(DATA EXTRACTS Opens)

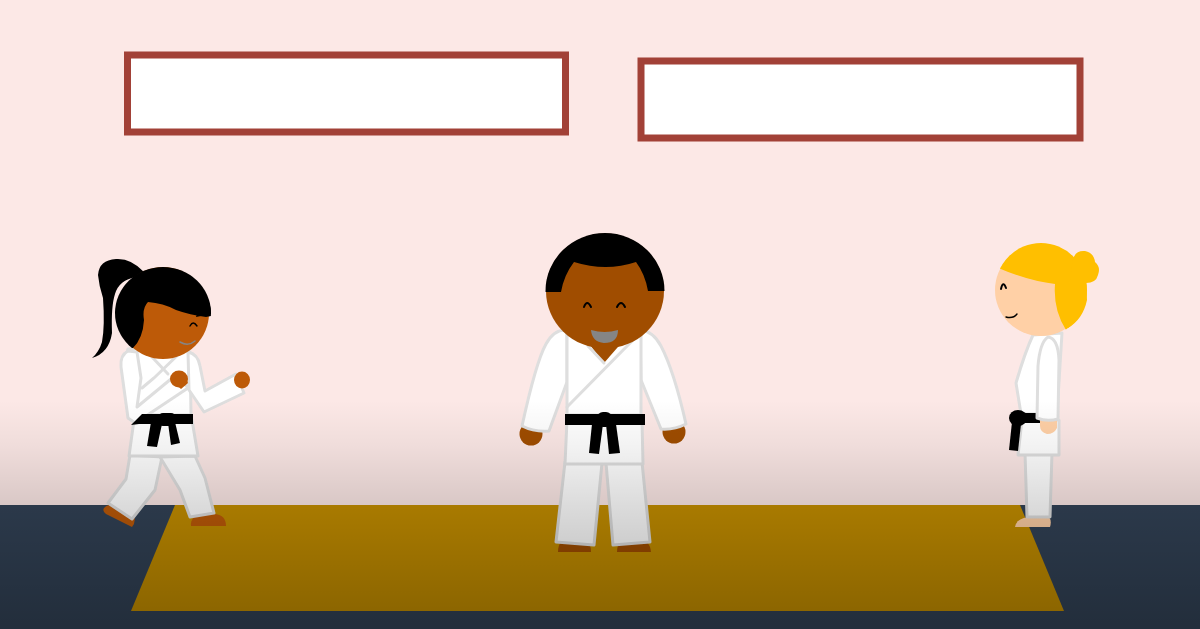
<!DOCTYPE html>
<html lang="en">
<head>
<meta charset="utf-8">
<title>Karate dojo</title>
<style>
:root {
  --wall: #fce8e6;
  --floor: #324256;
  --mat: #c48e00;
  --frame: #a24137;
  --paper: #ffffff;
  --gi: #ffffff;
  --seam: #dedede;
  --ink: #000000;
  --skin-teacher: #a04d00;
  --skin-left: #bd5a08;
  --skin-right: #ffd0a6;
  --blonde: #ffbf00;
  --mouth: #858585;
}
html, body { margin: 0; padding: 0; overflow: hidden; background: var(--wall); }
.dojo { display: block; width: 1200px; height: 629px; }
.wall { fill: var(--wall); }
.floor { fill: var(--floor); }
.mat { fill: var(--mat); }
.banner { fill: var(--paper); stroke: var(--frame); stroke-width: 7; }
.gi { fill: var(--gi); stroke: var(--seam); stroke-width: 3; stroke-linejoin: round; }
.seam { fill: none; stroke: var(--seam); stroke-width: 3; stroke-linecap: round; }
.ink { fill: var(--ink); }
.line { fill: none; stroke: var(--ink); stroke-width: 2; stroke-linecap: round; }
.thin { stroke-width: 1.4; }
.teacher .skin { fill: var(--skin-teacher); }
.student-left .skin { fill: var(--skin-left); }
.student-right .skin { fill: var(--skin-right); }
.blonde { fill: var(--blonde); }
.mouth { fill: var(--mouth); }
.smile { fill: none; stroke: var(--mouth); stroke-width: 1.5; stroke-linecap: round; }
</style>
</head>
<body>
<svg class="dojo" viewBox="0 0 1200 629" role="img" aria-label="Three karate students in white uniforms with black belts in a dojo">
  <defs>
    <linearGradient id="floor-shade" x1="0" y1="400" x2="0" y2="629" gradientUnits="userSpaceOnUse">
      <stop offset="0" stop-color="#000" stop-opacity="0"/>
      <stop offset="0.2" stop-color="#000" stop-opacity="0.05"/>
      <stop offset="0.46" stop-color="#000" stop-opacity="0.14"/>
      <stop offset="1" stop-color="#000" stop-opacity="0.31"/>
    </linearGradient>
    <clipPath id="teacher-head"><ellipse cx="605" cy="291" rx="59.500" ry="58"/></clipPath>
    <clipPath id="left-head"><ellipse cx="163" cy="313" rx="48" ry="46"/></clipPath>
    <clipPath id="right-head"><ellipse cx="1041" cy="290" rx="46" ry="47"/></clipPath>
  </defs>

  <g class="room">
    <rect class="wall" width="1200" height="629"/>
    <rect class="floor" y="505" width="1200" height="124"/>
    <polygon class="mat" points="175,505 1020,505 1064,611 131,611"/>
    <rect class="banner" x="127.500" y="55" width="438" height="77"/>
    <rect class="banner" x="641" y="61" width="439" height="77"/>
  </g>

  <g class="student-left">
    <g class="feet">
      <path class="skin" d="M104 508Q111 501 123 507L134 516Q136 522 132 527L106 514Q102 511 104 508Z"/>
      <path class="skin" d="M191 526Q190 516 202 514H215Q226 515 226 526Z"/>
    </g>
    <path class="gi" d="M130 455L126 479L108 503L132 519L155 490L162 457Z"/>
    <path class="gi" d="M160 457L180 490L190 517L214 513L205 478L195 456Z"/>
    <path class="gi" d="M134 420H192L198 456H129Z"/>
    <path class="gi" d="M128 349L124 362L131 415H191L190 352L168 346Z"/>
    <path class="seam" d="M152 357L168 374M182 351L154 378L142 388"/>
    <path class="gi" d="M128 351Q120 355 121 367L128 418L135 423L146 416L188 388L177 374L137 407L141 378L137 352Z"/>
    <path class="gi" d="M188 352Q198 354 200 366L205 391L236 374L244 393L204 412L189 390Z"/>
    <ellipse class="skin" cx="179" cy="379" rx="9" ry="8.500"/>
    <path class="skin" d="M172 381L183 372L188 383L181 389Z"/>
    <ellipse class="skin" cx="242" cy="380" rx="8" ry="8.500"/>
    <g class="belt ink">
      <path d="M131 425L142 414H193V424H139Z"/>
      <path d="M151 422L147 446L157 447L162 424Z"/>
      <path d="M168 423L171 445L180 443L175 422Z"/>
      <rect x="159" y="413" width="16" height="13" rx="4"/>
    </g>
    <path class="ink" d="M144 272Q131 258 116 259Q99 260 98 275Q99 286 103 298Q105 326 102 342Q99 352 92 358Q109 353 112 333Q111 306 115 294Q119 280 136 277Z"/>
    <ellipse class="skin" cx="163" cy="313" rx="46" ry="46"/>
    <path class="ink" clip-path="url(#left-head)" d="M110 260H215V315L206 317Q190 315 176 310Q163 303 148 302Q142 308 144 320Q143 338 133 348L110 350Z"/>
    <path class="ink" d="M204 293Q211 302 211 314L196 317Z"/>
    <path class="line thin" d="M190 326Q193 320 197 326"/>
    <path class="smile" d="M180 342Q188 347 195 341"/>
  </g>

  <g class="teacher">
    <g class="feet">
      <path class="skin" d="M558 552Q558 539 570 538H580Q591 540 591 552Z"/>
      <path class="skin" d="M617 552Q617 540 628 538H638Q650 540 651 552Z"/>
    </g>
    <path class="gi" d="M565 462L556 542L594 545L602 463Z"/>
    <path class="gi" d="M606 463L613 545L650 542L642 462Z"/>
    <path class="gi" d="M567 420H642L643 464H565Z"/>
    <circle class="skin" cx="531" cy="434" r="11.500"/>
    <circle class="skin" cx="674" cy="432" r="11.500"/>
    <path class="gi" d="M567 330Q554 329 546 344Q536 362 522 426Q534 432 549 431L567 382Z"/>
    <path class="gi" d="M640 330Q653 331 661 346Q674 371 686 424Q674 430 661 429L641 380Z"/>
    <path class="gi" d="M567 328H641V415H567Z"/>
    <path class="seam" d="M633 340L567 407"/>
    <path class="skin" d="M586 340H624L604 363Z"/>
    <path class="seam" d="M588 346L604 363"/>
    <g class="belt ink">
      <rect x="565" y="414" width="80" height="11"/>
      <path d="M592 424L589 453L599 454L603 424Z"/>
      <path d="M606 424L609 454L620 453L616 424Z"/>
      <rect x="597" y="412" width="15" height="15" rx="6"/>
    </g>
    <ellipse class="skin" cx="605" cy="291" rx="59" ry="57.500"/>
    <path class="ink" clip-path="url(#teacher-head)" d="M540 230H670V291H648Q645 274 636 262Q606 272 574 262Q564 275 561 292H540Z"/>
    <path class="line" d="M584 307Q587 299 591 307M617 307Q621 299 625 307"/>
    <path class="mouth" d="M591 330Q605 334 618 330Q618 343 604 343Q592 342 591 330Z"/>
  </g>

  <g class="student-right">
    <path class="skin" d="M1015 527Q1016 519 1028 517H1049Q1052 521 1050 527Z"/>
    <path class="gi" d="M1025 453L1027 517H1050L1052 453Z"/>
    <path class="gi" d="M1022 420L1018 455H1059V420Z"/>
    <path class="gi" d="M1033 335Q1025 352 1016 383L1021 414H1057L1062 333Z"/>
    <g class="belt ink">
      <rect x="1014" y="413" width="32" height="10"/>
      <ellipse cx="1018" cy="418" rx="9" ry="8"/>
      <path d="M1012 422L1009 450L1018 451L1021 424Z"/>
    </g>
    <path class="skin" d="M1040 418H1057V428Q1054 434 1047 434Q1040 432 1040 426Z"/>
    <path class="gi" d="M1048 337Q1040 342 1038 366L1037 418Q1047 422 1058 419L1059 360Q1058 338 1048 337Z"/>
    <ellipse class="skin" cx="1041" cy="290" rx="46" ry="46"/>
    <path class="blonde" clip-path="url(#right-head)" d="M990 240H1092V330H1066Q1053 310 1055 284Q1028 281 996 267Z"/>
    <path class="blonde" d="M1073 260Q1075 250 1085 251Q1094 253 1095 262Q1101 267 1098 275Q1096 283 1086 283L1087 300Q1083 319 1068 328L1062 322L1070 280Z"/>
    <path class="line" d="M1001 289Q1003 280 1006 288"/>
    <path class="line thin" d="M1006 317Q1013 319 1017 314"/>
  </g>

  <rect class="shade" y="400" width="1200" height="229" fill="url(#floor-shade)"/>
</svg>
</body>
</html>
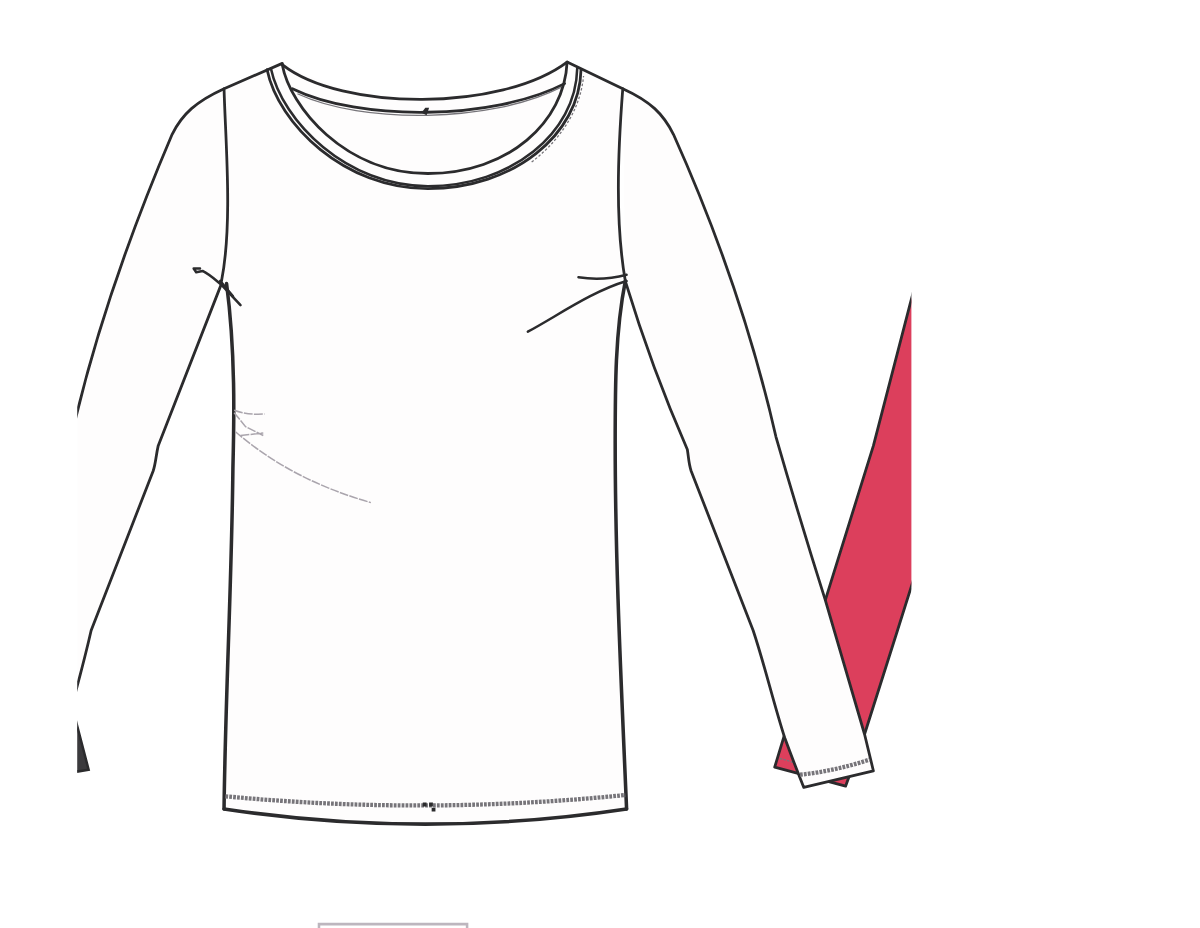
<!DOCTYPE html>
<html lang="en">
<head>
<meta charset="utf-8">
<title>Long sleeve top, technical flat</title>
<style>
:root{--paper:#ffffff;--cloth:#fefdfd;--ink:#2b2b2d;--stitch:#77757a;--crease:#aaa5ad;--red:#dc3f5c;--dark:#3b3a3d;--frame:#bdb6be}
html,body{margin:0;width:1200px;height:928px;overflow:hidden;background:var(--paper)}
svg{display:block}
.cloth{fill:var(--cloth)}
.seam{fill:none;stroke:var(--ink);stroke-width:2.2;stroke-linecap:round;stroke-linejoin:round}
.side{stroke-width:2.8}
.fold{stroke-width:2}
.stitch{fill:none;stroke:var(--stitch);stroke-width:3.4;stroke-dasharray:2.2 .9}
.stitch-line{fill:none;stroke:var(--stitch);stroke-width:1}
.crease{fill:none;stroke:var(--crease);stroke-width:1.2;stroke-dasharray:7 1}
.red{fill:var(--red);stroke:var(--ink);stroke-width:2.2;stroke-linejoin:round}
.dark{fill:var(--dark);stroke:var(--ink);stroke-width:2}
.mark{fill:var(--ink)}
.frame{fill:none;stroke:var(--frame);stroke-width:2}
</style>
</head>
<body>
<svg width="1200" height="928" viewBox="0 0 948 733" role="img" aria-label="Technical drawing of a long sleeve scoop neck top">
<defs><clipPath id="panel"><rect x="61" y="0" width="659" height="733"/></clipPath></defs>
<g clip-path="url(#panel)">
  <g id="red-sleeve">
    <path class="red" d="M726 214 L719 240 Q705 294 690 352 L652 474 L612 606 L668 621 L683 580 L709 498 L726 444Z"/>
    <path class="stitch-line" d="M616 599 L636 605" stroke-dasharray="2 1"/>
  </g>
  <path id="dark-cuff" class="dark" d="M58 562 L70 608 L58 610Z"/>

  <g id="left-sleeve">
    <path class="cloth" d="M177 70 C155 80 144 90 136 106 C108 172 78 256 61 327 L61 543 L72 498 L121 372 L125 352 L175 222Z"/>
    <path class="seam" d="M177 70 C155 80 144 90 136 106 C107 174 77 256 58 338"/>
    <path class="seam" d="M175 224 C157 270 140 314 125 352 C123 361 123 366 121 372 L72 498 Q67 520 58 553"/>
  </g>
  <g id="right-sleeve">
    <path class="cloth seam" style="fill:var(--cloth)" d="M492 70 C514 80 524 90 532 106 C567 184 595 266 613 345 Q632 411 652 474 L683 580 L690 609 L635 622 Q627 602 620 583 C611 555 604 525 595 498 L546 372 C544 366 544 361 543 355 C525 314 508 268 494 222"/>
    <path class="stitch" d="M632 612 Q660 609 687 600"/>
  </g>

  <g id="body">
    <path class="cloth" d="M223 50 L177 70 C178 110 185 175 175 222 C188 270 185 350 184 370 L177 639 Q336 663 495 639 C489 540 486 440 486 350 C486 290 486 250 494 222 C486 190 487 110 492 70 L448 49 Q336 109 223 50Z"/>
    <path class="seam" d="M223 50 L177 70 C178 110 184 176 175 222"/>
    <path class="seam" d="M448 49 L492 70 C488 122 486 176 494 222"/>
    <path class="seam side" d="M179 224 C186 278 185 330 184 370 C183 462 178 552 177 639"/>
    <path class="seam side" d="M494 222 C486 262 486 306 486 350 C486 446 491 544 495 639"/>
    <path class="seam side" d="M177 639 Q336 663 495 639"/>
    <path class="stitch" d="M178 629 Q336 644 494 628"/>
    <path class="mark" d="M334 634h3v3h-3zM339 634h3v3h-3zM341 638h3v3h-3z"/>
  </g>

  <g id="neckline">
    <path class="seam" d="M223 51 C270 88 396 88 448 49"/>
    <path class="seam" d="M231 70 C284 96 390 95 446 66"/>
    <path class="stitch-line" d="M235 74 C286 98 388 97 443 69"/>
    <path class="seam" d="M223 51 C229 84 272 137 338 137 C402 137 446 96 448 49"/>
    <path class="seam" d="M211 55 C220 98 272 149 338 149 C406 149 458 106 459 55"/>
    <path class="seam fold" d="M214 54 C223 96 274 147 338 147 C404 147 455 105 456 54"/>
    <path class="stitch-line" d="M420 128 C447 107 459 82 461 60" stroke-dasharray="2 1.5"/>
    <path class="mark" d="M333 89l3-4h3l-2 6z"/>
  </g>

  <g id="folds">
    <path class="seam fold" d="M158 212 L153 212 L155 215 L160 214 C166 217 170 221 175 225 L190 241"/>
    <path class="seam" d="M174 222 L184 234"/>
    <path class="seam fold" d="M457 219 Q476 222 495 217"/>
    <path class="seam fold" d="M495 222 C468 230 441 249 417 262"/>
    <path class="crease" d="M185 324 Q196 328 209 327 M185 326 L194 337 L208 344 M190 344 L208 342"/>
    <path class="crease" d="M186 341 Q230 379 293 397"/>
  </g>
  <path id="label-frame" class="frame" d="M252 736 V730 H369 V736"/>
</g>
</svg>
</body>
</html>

(DATA EXTRACTS Closes)

▶ **ABOUT THIS TASK**
Across the material above, count every line holding "frame" and write down only the number.

▶ **WRITTEN SOLUTION**
5